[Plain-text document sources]
▼

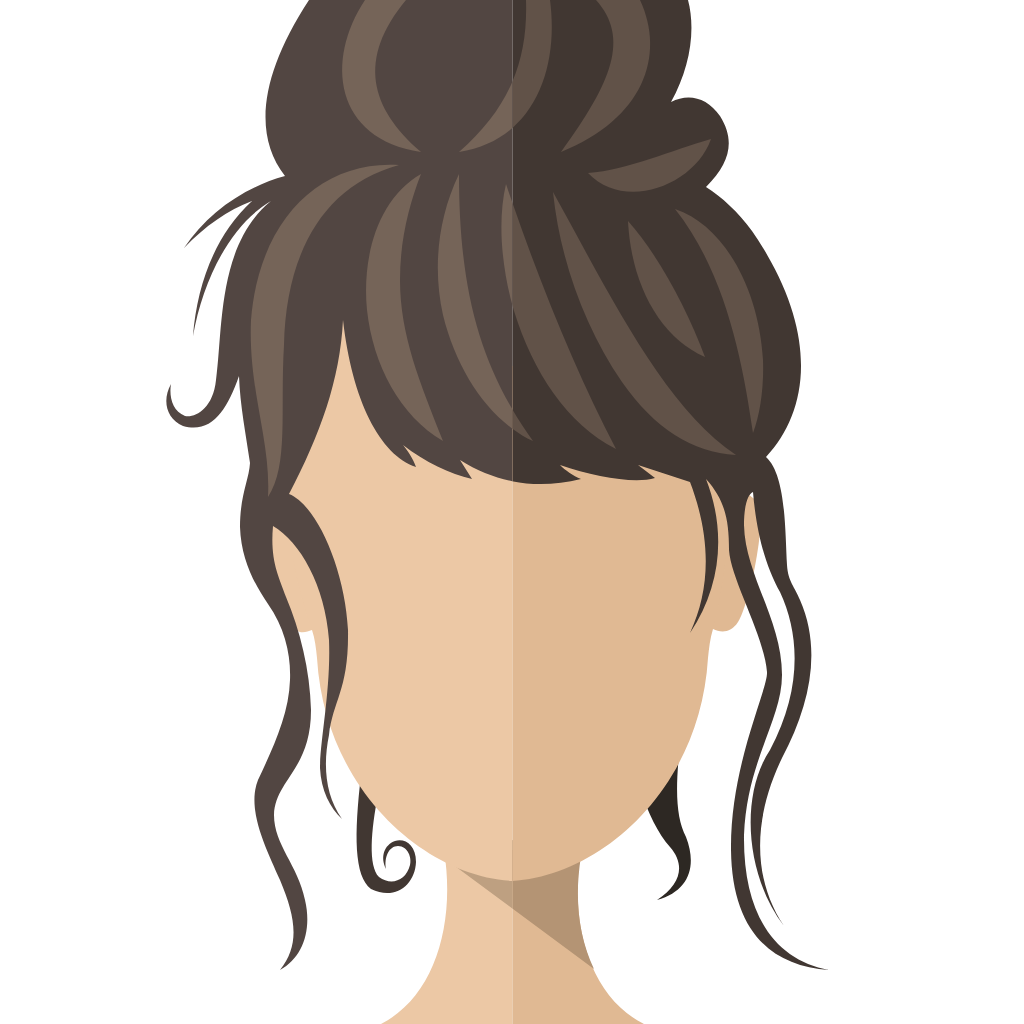
<!DOCTYPE html>
<html lang="en">
<head>
<meta charset="utf-8">
<title>Woman with messy bun</title>
<style>
:root {
  --paper: #ffffff;
  --skin-light: #ecc8a5;
  --skin-shade: #e0b993;
  --neck-shadow-light: #bea081;
  --neck-shadow-dark: #b49474;
  --hair-light: #524642;
  --hair-dark: #413732;
  --hair-back: #2d2823;
  --strand-light: #756458;
  --strand-dark: #615248;
}
html, body { margin: 0; background: var(--paper); overflow: hidden; }
svg { display: block; width: 1024px; height: 1024px; }
.skin-light { fill: var(--skin-light); }
.skin-shade { fill: var(--skin-shade); }
.shadow-light { fill: var(--neck-shadow-light); }
.shadow-dark { fill: var(--neck-shadow-dark); }
.hair-light { fill: var(--hair-light); }
.hair-dark { fill: var(--hair-dark); }
.hair-back { fill: var(--hair-back); }
.strand-light { fill: var(--strand-light); }
.strand-dark { fill: var(--strand-dark); }
</style>
</head>
<body>
<svg viewBox="0 0 1024 1024" role="img" aria-label="Flat portrait of a faceless woman with a messy brown bun">
  <defs>
    <clipPath id="left-half"><rect width="512.5" height="1024"/></clipPath>
    <clipPath id="right-half"><rect x="512.5" width="511.5" height="1024"/></clipPath>

    <path id="neck" d="M444 850C456 925 434 997 381 1024H644C590 997 569 925 581 850Z"/>
    <path id="neck-shadow" d="M444 858L594 969C579 937 574 900 581 856L512 840Z"/>
    <g id="head">
      <path d="M266 515C270 560 284 612 296 630C301 634 307 632 312 630L330 560L290 500Z"/>
      <path d="M762 505C760 560 746 609 738 622C731 633 721 633 713 629L696 560L730 480Z"/>
      <path d="M343 300L285 500C290 560 303 605 312 630C315 639 316 648 317 658C325 790 425 876 512 881C600 876 700 790 708 658C709 648 710 639 713 629C725 585 732 520 730 460L600 400Z"/>
    </g>
    <path id="hair" d="M309 0C260 75 253 135 285 176C245 187 208 212 184 248C205 226 228 210 252 201C215 235 197 285 193 336C203 280 230 225 271 201C217 245 223 330 216 380C213 409 195 418 185 416C172 411 169 396 171 384C162 400 166 419 183 426C212 434 227 410 239 376C240 405 246 435 250 463C249 480 240 495 240 527C241 560 255 585 268 604C285 628 291 655 290 680C289 715 272 750 258 780C246 810 267 850 280 880C296 918 300 945 280 970C303 957 312 930 305 900C298 865 274 845 274 815C275 780 311 770 311 710C310 670 300 630 286 597C278 575 270 560 273 526C300 542 325 585 329 640C331 690 320 740 320 768C321 790 330 808 342 819C325 795 323 765 329 735C333 700 349 690 348 630C345 570 317 505 289 494C320 435 340 380 343 320C352 400 380 455 416 467C413 458 407 450 403 445C425 462 450 474 472 479L460 460C500 485 540 489 581 479C573 476 565 470 560 465C595 477 635 484 655 478L638 465L690 482C712 540 710 590 690 633C722 585 726 530 706 479C725 500 729 520 729 550C731 580 764 635 767 672C768 690 730 765 731 850C732 930 770 966 829 970C775 960 743 915 744 835C747 760 782 720 782 675C782 620 745 575 744 525C744 505 748 494 753 492C757 540 768 570 780 592C800 635 802 690 770 750C740 795 745 875 784 926C753 880 752 820 782 758C810 705 822 650 800 600C795 587 788 582 787 565C785 530 786 475 766 457C810 410 820 330 752 231C738 212 722 197 706 187C731 162 735 140 720 116C707 97 688 93 671 102C690 68 696 30 688 0Z"/>
    <g id="strands">
      <path d="M365 0C325 60 334 139 421 152C370 108 357 59 406 0Z"/>
      <path d="M526 0C528 60 510 107 459 152C535 140 559 68 550 0Z"/>
      <path d="M596 0C630 38 612 82 561 152C643 119 666 56 640 0Z"/>
      <path d="M588 173C628 170 672 150 711 139C695 185 625 212 588 173Z"/>
      <path d="M399 165C320 160 259 220 251 320C248 390 271 440 268 497C289 465 280 410 284 345C286 255 322 186 399 165Z"/>
      <path d="M421 174C376 200 362 260 367 310C373 365 400 416 443 441C420 383 400 335 400 280C400 240 409 205 421 174Z"/>
      <path d="M459 174C437 220 433 270 443 315C457 372 490 421 533 441C480 367 459 290 459 174Z"/>
      <path d="M506 184C497 222 502 270 514 311C533 372 567 424 616 449C576 372 539 282 506 184Z"/>
      <path d="M553 192C560 260 585 328 622 382C655 429 692 452 736 455C664 407 609 293 553 192Z"/>
      <path d="M628 221C631 283 659 337 705 357C687 309 659 256 628 221Z"/>
      <path d="M675 209C725 226 759 290 763 360C764 388 760 415 753 433C743 364 726 273 675 209Z"/>
    </g>
  </defs>

  <rect width="1024" height="1024" fill="var(--paper)"/>

  <g id="back-locks">
    <path class="hair-dark" d="M361 775C354 835 354 876 371 889C395 901 415 885 416 862C416 845 405 838 395 841C384 845 380 857 386 869C384 857 389 846 398 846C408 846 412 858 410 865C406 881 391 886 379 877C368 866 371 830 378 795Z"/>
    <path class="hair-back" d="M640 790C648 812 658 834 670 847C685 864 682 884 657 900C690 891 697 865 686 837C676 817 675 790 680 745Z"/>
  </g>

  <g id="light-side" clip-path="url(#left-half)">
    <use href="#neck" class="skin-light"/>
    <use href="#neck-shadow" class="shadow-light"/>
    <use href="#head" class="skin-light"/>
    <use href="#hair" class="hair-light"/>
    <use href="#strands" class="strand-light"/>
  </g>

  <g id="shaded-side" clip-path="url(#right-half)">
    <use href="#neck" class="skin-shade"/>
    <use href="#neck-shadow" class="shadow-dark"/>
    <use href="#head" class="skin-shade"/>
    <use href="#hair" class="hair-dark"/>
    <use href="#strands" class="strand-dark"/>
  </g>
</svg>
</body>
</html>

▲

## Work to be completed
For this exercise, gather every line of the data that contains the word "width".

## Answer to this problem
svg { display: block; width: 1024px; height: 1024px; }
    <clipPath id="left-half"><rect width="512.5" height="1024"/></clipPath>
    <clipPath id="right-half"><rect x="512.5" width="511.5" height="1024"/></clipPath>
  <rect width="1024" height="1024" fill="var(--paper)"/>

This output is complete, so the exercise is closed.